Engineering and Physical Science
SIPPC: Self-Initiated Prone Progressive Crawler
Self-generated mobility via locomotion is a key for the cognitive, social and motor development of young infants. Children with disabilities such as cerebral palsy, Down’s syndrome, or Spina-Bifida do not usually explore their environment like typically developing children.
The Self-Initiated Prone Progressive Crawler (SIPPC) facilitates crawling in infants who are unable to perform the act of locomotion independently. It senses the infant’s intent and provides gentle encouragement to assist the movement using a controller, motors, and input transducers.
Mobility mode: If the SIPPC detects any motion in any direction, it will continue to move in that direction for three seconds, providing motivation for the baby to make the SIPPC move again.
Force (Kinetic) mode: A force plate on the SIPPC that the baby lies on measures shifts in weight, determines which direction the baby wants to move and moves in that direction.
Safety has been addressed on several levels including padded top surface, head support, and infrared proximity detectors to eliminate contact between the device and vertical surfaces. Additionally the motors and controllers are designed to limit propulsion speeds via both software and hardware limit switches.

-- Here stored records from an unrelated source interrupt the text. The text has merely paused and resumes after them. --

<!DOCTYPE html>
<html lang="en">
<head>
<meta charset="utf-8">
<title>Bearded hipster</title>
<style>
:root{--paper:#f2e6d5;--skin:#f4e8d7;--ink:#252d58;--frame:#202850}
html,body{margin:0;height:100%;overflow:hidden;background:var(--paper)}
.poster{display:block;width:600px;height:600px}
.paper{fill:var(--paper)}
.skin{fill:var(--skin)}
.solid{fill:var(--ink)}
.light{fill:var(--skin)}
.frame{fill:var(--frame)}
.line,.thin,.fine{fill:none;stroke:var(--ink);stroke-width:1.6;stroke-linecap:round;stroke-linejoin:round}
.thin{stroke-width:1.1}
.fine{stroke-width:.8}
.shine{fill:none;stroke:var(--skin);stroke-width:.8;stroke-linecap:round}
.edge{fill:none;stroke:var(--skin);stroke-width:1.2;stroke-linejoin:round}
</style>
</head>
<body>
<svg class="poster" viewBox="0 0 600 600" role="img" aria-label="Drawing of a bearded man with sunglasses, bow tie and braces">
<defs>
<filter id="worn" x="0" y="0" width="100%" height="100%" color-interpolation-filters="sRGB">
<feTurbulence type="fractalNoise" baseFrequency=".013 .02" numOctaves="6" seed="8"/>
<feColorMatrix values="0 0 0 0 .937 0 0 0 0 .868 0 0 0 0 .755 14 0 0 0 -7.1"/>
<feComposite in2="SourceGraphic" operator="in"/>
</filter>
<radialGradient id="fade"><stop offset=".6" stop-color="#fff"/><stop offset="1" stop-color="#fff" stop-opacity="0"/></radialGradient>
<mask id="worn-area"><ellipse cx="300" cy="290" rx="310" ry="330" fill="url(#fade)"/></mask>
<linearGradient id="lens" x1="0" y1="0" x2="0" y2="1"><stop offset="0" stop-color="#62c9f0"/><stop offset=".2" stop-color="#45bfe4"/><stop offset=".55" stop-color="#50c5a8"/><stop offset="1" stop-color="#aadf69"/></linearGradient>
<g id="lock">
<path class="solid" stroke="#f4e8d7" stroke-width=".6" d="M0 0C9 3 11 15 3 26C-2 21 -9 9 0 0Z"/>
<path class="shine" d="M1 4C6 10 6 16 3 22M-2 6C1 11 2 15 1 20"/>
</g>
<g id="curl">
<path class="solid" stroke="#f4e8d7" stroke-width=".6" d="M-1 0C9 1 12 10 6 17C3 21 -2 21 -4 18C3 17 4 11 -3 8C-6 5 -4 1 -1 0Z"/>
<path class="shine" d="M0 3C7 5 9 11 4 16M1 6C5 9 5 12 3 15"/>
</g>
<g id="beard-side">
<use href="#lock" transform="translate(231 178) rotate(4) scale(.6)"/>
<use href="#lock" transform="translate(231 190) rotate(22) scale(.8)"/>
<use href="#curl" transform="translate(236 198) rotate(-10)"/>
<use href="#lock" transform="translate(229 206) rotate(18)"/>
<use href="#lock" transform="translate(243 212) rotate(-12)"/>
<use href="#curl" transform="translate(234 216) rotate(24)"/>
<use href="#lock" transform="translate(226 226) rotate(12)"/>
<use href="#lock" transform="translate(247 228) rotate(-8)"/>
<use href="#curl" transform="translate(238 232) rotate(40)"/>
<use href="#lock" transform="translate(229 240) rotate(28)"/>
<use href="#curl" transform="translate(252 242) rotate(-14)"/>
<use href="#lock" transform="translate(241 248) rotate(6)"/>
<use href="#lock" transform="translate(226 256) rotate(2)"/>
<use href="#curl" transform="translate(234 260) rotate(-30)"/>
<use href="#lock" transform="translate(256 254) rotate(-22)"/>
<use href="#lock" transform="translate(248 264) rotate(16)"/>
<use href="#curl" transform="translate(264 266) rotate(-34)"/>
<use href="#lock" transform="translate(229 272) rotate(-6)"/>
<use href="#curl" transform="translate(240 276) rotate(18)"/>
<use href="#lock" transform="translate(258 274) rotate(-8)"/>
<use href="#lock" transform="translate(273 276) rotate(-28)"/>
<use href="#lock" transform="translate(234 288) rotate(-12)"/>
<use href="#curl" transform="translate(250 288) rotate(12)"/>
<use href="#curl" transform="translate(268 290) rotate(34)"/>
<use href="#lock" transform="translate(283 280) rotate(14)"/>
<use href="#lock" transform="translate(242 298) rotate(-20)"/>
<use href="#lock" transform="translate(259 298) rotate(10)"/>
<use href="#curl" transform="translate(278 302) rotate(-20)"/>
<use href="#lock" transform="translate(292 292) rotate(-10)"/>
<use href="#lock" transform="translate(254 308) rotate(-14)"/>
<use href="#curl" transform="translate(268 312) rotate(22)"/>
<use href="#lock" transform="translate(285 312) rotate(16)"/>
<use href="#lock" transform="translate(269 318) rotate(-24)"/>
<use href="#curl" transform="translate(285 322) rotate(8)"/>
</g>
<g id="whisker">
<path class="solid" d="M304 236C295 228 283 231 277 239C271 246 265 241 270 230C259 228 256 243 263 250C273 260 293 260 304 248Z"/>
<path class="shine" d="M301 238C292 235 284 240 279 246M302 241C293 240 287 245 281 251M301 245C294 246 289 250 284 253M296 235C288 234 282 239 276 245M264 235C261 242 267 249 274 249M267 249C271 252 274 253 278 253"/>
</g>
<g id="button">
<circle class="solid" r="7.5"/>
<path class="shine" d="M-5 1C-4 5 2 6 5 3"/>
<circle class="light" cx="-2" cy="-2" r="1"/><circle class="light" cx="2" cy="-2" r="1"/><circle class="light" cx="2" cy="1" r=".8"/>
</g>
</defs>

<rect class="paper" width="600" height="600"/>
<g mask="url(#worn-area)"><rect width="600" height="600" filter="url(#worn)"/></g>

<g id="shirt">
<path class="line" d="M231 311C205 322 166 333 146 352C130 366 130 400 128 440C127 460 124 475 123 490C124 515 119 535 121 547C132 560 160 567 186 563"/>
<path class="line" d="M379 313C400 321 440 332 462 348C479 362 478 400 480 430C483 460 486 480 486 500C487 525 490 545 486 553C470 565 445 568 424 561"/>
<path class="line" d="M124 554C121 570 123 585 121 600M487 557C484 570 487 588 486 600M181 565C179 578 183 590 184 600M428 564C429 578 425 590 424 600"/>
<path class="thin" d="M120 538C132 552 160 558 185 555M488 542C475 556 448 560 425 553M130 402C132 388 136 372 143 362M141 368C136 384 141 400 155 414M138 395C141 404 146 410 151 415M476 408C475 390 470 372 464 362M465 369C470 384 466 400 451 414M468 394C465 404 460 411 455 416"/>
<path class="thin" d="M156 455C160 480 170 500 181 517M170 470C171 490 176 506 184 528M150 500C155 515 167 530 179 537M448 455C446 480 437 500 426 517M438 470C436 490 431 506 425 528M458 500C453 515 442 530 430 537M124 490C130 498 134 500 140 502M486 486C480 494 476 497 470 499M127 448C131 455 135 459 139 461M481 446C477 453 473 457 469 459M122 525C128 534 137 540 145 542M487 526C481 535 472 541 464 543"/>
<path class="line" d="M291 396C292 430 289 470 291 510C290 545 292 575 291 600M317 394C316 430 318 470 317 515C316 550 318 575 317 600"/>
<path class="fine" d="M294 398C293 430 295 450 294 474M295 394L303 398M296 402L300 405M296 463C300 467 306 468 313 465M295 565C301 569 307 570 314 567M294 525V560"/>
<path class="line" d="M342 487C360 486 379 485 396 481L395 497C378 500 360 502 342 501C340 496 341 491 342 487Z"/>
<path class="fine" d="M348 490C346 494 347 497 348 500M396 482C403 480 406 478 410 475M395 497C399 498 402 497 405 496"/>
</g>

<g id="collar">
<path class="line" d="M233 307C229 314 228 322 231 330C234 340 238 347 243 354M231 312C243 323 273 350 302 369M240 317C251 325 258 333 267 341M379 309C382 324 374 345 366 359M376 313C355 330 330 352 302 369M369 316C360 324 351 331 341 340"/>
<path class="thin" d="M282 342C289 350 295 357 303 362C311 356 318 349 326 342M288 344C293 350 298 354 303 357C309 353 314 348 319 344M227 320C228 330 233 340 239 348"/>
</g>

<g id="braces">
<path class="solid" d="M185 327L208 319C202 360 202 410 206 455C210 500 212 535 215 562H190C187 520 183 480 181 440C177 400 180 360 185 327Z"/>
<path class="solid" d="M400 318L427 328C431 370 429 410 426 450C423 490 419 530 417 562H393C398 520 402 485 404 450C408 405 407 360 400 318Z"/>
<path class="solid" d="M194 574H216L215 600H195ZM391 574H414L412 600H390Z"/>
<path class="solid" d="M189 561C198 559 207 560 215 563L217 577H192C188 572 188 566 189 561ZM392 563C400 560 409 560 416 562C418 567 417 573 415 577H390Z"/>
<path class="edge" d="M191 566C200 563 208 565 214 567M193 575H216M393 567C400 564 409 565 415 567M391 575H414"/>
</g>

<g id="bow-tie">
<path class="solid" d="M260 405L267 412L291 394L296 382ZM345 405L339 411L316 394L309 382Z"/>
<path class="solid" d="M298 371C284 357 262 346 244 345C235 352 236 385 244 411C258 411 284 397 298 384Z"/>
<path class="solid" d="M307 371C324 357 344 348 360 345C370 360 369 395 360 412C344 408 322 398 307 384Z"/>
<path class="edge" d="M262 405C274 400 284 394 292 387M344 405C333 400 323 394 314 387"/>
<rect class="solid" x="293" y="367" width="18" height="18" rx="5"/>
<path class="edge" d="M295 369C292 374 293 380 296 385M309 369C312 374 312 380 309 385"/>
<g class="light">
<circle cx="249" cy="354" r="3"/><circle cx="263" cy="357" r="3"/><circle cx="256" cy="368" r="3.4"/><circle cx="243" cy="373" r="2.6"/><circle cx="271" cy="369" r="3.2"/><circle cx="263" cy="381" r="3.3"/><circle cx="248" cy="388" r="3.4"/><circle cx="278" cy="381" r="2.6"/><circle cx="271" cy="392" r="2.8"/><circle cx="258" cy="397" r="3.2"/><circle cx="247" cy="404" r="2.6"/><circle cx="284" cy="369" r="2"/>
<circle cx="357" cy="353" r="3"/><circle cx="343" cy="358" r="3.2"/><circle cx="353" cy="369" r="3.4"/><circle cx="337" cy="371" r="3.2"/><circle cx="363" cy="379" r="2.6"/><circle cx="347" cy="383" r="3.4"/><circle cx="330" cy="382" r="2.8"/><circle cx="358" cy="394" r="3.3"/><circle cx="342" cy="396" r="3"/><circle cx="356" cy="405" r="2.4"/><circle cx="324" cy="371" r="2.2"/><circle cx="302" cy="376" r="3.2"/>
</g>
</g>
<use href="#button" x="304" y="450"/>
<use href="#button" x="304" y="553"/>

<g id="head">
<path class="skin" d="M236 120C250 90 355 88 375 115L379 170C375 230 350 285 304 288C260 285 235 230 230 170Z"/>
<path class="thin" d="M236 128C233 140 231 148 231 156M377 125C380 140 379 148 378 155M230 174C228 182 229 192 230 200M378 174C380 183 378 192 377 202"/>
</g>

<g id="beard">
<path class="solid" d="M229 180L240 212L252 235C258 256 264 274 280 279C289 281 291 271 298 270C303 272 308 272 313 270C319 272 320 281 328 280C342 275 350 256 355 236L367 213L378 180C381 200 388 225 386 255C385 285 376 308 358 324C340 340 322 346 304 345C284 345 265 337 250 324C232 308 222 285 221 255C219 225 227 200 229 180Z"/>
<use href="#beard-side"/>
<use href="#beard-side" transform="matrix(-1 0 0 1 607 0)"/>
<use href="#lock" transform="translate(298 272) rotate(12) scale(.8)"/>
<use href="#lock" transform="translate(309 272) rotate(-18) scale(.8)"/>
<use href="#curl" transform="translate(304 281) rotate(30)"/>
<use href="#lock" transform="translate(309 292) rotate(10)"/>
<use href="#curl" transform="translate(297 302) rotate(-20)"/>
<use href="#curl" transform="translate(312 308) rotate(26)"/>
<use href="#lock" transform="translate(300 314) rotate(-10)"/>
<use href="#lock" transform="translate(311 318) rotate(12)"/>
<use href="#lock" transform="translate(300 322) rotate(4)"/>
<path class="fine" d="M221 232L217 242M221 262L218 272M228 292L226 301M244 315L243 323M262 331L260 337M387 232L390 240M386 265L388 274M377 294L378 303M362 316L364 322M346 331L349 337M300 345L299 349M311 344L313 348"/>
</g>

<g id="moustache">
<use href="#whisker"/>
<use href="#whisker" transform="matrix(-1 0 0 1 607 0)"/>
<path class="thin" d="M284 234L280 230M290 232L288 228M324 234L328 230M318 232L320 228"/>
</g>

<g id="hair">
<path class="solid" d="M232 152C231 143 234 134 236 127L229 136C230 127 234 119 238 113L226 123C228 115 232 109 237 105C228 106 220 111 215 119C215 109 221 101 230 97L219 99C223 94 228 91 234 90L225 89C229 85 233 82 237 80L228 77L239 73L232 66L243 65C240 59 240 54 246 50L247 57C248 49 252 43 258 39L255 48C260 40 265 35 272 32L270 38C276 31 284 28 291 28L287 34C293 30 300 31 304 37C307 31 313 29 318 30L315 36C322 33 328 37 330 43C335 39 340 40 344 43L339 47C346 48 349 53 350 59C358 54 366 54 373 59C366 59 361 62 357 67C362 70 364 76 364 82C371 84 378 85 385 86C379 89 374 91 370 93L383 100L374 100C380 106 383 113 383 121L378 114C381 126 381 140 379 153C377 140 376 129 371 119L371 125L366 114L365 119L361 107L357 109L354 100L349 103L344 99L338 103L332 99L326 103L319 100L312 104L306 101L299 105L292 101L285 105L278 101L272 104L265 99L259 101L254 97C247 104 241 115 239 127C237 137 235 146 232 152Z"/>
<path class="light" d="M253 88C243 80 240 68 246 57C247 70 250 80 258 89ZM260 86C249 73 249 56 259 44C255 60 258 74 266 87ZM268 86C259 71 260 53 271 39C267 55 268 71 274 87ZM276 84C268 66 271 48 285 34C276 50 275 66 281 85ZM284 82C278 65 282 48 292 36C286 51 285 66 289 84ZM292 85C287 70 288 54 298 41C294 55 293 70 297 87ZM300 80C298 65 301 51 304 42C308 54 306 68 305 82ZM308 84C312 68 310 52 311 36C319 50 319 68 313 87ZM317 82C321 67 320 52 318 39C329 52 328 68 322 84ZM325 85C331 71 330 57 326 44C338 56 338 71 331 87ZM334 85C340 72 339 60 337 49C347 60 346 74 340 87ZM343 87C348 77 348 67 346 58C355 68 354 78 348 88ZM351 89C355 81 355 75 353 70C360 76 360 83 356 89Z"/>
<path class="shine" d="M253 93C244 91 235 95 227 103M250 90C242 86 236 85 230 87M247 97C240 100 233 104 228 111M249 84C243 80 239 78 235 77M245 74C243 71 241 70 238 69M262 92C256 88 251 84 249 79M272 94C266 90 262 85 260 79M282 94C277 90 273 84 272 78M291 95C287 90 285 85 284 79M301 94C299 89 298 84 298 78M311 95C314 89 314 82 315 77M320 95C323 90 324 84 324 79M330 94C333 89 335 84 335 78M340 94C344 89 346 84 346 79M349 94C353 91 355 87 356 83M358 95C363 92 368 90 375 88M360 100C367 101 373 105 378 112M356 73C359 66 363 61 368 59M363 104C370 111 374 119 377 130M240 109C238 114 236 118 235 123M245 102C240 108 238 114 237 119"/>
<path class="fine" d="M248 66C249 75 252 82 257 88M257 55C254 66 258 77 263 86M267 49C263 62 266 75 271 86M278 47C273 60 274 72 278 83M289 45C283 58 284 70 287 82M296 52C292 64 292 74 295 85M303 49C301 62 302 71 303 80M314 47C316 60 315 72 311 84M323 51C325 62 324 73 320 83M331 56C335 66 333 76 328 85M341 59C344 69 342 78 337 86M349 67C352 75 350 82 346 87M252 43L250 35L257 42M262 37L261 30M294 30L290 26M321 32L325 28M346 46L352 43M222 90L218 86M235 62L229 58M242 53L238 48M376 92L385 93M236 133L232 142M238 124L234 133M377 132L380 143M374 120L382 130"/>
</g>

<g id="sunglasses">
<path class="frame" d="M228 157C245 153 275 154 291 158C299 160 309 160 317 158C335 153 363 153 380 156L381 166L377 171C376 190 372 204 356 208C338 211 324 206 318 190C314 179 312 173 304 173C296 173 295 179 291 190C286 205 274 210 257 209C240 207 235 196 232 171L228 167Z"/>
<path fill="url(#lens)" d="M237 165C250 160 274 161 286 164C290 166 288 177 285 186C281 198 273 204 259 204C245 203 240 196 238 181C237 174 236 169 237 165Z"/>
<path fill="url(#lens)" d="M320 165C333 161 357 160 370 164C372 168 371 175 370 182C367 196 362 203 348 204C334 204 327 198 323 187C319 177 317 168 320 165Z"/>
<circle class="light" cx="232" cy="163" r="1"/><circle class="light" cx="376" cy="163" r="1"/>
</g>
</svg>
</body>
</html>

Propulsion distance is also limited following an activation event.